**What you should do**
Copy each line in the data that includes the word "hash".

Saved entries:

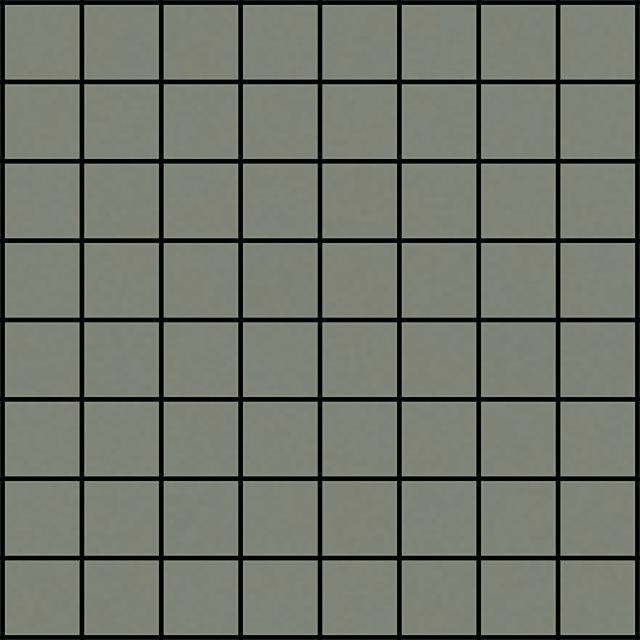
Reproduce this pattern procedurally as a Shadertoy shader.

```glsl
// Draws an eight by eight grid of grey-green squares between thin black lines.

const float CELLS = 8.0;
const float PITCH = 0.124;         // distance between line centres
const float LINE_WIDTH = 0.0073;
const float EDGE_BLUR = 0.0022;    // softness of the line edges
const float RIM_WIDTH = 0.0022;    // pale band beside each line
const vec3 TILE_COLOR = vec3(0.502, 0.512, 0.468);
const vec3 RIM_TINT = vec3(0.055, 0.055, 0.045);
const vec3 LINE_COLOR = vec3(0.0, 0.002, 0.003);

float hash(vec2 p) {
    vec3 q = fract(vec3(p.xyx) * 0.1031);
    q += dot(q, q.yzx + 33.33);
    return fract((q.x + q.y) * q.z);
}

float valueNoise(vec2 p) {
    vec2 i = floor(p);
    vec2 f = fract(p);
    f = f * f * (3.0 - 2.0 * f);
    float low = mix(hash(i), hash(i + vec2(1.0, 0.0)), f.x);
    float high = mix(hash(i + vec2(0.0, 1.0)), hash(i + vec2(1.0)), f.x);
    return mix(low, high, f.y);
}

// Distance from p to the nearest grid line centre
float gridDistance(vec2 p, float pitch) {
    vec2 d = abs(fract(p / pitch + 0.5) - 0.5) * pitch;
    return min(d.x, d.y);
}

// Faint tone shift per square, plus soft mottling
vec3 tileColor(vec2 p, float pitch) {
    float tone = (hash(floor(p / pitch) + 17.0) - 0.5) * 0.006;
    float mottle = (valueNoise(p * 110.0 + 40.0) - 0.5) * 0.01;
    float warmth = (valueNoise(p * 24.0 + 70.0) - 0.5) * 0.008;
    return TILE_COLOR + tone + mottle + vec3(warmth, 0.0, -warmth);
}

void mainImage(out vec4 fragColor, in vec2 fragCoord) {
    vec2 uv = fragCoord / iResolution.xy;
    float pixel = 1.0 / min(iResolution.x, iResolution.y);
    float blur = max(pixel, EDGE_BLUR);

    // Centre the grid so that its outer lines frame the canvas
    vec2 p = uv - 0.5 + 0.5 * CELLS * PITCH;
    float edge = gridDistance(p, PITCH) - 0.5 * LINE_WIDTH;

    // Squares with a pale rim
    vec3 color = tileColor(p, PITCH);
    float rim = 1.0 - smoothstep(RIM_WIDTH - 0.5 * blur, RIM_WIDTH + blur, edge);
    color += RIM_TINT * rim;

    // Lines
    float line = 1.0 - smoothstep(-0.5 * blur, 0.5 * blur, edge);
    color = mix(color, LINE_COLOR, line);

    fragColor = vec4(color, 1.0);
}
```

**Response to the task**
float hash(vec2 p) {
    float low = mix(hash(i), hash(i + vec2(1.0, 0.0)), f.x);
    float high = mix(hash(i + vec2(0.0, 1.0)), hash(i + vec2(1.0)), f.x);
    float tone = (hash(floor(p / pitch) + 17.0) - 0.5) * 0.006;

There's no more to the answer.